However, its decline is not a recent phenomenon. It was already declining in the 1960s (discussed by Charles Gimingham in Burnett, 1964). It is not an easy matter to be sure of any decline in the rarer species as they may have been missed by recorders, or recorded several times by enthusiasts. However, the data base of the Botanical Society of Britain and Ireland yields a convincing tale of huge decline since 2010, particularly on the East Coast and generally in the southern part of its range. The north is by no means immune, and the decline has been going on for decades. John Anthony’s Flora of Sutherland (Kenworthy 1976) recalls seven early records from the Sutherland coast, four of which were by then ‘extinct’ and two were down to one or two individual plants. The Sutherland coastline is by no means teeming with tourists and so these declines are unexplained. An analysis of winter temperatures might be useful in the search for the cause.
It generally grows on the upper part of shingle-beaches, often with Honckenya peploides which we featured last week. One of its long- known locations is near Ballantrae in South Ayrshire, where it forms a colony of about 20 plants on usually-stable rather coarse shingle (2-20 cm) which is strewn with fragments of wood and debris washed up in storms. It is a remarkable spot: wave action has sculpted the terrain into ridges and hollows so that sometimes you can be standing no more than 10 metres from the sea without sight of the waves. I have visited this place several times since 2015, marvelling that any plant can withstand the violent storms that have caused historic ship-wrecks and loss of human life. In recent years I have observed the plants to be in decline. This year, following an especially harsh winter with record low temperatures for long periods as well as the usual storms, I was quite apprehensive as I ventured out with my camera. However, the plants seemed more vigorous than usual and there were seedlings too. It was then that I read Scott (1963) and saw that a temperature of no more than 2 oC for 16 days is needed before seeds will germinate – the plant needs cold winters.

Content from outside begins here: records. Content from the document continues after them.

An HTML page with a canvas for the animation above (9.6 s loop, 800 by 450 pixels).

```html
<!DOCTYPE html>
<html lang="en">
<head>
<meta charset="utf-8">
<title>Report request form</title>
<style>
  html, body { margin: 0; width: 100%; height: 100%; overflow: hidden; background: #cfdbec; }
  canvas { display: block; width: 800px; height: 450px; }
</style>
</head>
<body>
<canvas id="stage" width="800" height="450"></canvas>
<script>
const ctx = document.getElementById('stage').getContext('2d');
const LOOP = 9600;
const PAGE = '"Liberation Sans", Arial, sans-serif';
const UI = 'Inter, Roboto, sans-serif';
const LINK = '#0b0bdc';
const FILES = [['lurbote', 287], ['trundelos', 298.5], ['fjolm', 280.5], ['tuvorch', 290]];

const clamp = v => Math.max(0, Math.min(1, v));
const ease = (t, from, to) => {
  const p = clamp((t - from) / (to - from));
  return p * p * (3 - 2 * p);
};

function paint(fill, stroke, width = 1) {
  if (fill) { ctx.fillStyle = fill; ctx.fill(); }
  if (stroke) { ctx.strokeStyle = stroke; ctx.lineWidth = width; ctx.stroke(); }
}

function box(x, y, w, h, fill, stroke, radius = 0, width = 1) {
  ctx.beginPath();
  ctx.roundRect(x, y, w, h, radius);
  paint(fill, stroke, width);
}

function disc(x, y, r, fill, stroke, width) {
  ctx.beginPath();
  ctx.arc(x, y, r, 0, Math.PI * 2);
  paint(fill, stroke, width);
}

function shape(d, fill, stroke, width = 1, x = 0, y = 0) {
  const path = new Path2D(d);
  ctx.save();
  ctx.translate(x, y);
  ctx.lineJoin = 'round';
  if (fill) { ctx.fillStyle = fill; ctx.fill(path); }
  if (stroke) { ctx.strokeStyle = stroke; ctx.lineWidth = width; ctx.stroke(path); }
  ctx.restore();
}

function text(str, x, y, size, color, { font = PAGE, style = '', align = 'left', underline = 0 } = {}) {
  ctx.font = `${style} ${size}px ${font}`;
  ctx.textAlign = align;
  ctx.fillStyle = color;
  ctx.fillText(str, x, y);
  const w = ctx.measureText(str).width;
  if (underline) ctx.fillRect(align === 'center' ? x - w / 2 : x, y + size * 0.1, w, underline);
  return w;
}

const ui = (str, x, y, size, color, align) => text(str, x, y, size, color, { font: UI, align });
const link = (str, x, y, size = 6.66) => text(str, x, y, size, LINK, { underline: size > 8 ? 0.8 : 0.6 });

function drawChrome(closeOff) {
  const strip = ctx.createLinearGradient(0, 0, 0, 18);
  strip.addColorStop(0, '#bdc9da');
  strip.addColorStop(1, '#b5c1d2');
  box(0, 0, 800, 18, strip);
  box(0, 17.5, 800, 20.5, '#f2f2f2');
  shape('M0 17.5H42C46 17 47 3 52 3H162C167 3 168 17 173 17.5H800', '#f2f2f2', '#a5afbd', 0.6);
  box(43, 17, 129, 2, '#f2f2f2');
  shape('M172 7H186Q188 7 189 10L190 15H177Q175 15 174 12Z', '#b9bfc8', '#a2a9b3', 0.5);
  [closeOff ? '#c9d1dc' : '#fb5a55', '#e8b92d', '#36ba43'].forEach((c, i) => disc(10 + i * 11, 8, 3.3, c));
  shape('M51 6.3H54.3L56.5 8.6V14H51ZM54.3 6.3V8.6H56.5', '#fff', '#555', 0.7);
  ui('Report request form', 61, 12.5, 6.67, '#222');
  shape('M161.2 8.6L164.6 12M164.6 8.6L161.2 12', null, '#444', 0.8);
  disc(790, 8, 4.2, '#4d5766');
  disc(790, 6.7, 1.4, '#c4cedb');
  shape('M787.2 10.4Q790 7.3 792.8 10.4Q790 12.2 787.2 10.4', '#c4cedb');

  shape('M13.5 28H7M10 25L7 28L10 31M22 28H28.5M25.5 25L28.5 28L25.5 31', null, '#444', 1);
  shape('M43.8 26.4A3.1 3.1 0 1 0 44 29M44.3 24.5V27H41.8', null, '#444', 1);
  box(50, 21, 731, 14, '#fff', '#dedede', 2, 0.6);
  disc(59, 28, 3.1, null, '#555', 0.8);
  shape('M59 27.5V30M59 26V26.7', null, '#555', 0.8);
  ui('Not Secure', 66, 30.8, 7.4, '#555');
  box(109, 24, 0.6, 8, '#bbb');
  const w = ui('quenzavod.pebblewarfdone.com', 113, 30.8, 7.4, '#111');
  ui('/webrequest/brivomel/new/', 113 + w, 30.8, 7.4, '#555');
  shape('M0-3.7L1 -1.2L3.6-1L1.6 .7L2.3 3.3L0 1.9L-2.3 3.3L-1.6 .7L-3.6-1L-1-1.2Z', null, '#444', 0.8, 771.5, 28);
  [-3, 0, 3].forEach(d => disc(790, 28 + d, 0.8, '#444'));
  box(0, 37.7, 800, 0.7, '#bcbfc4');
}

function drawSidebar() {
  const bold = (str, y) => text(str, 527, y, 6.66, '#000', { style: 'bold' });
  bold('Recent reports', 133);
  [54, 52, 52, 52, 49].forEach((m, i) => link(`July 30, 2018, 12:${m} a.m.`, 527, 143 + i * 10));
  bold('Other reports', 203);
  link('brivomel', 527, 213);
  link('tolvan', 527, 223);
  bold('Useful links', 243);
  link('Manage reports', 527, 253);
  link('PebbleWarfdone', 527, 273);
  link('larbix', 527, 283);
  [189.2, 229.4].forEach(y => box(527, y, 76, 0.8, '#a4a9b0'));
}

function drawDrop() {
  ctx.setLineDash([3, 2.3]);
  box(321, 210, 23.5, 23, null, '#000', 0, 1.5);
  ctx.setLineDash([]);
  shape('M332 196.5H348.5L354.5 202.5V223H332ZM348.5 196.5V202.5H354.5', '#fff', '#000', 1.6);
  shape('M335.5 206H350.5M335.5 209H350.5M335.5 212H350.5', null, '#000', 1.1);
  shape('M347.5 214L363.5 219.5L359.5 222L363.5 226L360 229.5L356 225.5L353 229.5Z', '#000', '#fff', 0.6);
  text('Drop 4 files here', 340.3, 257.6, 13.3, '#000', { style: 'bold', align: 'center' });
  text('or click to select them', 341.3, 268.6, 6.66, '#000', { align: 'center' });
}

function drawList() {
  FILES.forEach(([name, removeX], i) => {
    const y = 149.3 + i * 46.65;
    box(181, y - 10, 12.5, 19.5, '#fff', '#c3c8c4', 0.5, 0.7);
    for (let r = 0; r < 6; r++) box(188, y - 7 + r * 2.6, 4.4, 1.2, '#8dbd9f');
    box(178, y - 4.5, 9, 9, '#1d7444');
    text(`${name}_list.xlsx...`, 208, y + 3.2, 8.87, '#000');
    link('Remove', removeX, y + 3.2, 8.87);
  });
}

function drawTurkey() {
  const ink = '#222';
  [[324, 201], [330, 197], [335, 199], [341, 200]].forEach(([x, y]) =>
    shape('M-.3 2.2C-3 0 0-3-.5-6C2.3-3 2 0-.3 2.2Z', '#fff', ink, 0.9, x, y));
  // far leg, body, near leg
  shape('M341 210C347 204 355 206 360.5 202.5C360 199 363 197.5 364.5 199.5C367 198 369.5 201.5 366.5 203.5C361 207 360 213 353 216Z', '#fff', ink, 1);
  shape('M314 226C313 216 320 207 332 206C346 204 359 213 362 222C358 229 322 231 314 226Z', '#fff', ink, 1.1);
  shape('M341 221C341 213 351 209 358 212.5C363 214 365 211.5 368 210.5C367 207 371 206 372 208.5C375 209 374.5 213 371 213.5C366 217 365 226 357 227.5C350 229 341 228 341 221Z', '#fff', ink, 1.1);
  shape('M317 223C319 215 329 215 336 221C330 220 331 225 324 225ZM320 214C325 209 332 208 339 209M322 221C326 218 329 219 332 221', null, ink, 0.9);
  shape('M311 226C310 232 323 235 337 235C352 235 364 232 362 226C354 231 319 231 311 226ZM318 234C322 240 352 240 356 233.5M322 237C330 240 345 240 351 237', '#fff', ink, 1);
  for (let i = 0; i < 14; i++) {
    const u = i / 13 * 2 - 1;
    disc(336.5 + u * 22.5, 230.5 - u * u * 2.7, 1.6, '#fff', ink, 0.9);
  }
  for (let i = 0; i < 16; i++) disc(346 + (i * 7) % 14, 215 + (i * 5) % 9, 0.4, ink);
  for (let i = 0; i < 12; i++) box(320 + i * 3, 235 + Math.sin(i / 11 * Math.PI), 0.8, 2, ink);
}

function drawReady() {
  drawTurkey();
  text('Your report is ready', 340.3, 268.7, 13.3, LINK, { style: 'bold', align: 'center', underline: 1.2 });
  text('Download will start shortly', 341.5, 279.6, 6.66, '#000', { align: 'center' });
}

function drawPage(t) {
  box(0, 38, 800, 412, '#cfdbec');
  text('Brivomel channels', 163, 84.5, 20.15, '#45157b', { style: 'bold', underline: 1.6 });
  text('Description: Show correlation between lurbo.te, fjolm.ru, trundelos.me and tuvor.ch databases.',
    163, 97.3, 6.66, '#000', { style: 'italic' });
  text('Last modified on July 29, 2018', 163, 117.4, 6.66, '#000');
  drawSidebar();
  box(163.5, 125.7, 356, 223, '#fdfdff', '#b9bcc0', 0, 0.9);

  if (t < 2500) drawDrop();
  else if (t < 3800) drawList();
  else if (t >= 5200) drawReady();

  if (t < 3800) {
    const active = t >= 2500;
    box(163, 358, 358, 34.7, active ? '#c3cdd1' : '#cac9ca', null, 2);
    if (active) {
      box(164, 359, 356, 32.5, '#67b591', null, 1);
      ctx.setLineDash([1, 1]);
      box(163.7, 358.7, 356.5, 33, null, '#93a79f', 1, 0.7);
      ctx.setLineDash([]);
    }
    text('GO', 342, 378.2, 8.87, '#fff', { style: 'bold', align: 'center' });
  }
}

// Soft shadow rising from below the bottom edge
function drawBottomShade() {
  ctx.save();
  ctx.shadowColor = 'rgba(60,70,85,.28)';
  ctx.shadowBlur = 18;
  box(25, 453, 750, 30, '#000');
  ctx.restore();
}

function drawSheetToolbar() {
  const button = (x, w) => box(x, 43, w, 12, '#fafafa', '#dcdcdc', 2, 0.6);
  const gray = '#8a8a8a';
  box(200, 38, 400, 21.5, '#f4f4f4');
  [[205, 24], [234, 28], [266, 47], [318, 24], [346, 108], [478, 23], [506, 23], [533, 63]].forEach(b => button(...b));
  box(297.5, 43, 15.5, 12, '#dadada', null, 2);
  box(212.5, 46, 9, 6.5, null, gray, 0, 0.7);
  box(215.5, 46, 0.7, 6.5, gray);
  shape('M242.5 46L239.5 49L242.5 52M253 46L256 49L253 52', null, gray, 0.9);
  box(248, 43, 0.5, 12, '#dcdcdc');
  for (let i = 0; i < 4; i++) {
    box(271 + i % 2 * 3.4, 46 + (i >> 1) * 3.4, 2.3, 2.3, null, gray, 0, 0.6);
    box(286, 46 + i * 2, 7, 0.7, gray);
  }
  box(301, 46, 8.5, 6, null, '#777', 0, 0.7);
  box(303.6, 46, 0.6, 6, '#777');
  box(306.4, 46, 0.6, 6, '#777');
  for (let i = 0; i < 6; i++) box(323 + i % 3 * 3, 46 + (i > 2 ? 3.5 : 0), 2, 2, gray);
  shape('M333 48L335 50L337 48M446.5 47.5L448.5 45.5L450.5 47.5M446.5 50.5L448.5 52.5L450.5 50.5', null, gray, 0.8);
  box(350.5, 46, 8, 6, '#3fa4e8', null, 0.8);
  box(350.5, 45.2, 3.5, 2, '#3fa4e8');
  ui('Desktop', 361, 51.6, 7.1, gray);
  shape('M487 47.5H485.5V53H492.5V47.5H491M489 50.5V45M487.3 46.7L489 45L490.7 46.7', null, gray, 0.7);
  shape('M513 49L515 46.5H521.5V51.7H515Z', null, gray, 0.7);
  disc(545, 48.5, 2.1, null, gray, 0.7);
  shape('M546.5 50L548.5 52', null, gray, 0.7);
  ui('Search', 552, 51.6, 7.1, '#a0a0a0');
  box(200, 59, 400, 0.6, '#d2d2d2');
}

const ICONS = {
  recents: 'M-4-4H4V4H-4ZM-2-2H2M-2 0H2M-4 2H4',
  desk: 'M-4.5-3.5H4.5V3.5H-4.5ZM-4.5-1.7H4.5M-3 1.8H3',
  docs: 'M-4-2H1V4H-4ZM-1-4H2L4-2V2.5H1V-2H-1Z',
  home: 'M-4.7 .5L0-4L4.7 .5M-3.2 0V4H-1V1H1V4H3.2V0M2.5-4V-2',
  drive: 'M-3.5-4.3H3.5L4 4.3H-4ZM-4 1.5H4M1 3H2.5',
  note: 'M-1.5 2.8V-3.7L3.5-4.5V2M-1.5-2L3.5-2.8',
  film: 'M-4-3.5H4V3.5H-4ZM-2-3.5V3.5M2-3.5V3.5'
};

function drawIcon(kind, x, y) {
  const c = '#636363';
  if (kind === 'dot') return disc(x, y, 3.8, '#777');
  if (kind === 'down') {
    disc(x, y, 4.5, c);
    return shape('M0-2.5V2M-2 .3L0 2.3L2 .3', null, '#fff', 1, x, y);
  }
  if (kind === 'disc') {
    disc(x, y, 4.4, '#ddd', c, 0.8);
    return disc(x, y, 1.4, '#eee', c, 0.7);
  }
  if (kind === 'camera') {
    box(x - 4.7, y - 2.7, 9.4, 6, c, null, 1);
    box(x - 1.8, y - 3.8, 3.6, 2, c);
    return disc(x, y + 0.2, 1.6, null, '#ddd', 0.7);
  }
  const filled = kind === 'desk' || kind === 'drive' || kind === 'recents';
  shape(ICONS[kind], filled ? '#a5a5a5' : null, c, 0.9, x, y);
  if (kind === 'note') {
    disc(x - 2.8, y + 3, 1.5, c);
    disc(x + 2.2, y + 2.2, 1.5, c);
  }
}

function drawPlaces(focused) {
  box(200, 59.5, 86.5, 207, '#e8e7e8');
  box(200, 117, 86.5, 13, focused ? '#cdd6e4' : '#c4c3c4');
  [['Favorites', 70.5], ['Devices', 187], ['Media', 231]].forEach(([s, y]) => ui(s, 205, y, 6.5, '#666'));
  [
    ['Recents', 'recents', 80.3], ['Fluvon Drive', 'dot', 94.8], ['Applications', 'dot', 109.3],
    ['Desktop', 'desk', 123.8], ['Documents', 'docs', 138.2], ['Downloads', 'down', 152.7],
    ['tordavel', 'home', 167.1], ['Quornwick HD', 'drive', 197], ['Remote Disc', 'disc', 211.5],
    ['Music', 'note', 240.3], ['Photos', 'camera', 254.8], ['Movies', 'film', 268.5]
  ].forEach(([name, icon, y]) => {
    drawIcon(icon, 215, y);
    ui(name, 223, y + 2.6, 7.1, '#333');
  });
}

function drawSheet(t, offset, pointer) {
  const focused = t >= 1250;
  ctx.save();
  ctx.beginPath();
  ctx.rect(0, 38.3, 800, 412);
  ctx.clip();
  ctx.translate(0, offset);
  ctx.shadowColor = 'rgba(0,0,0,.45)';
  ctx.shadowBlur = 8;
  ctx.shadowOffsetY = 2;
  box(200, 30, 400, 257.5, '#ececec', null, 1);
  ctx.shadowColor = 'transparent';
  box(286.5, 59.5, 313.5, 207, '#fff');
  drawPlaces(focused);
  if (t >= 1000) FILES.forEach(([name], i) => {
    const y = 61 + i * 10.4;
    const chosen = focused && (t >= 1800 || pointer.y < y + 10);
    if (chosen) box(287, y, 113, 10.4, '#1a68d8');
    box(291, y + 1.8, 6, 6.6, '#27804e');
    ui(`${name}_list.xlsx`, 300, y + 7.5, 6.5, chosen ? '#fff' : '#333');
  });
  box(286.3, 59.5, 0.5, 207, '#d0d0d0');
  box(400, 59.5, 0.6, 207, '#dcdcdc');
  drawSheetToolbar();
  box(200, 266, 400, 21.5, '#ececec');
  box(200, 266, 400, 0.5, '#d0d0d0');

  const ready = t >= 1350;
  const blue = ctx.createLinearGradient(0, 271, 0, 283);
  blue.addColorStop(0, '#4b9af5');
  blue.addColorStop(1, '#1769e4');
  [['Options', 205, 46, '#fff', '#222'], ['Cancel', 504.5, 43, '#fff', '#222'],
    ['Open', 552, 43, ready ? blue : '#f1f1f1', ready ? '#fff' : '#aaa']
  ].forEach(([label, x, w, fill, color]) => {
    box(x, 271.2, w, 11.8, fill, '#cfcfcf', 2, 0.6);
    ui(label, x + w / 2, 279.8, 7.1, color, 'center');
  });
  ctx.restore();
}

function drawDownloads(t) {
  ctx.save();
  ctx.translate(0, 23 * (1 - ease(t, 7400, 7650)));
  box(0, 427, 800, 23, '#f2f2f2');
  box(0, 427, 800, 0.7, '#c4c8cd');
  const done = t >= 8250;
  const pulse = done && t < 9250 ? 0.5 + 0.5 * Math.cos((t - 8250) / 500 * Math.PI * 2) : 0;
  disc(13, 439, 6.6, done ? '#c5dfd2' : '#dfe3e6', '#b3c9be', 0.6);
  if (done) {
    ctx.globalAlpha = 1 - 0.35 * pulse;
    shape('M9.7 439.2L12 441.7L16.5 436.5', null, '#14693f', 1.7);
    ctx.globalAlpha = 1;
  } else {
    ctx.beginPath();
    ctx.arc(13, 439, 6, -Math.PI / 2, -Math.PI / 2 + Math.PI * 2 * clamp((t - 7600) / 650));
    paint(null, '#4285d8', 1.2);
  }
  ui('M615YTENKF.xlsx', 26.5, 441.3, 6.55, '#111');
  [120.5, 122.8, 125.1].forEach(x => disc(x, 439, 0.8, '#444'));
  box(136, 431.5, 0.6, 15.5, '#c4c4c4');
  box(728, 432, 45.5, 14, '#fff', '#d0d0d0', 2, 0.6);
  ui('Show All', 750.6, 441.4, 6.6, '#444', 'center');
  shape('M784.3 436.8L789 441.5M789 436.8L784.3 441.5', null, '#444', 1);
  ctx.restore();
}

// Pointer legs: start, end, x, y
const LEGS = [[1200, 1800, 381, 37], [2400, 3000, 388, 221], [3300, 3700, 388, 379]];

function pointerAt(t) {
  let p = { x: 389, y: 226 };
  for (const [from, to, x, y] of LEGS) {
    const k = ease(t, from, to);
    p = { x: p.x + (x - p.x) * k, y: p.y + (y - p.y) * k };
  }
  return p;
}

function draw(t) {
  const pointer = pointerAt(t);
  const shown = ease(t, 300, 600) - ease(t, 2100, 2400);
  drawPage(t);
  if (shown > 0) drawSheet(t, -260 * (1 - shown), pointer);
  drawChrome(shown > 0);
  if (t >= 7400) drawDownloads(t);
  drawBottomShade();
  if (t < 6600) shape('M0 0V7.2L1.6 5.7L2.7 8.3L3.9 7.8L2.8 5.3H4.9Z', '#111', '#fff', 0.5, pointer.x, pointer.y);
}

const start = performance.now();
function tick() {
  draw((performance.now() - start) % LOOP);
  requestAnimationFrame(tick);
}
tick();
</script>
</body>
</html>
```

Life on pebbles showered with salt spray does not seem a good idea! Germination requires a seed to fall between pebbles and find sediment which contains nutrients. Once established, anchorage must become the first priority. One of Mertensia’s peculiar features is a spirally-twisted tap root extending to a depth of 60 cm (Scott 1963). Presumably this anchor, and the prostrate growth form, help survival during the dreadful storms. Another species that survives these conditions, and often grows alongside Mertensia is Rumex crispa. It too has a tough tap root.
Like Honckenya peploides it has a circumpolar distribution, although it has different subspecies names in different regions. In Japan it is subspecies asiatica, in the Russian Far-east it is czukotica, in Arctic Canada they call it subspecies tenelle and elsewhere (including the British Isles) it is subspecies maritima.
It is a favourite of artists http://sbac.org.uk/stories/oyster-plant/ and photographers (https://www.jeremybartlett.co.uk/2019/01/23/oysterplant-mertensia-maritima/). Gardeners like it too. You can buy seeds online.
Burnett JH (1964) The Vegetation of Scotland. Oliver and Boyd, Edinburgh.
Delort E, Jaquier A, Chapuis C et al. (2012) Volatile composition of Oyster Leaf (Mertensia maritima (L) Gray). Journal of Agricultural and Food Chemistry 60, 11681-11690.
Kenworthy JB (1976) John Anthony’s Flora of Sutherland. Botanical Society of Scotland.
Scott GAM (1963) Mertensia maritima (L) Gray,S.F. Journal of Ecology 51, 743-754.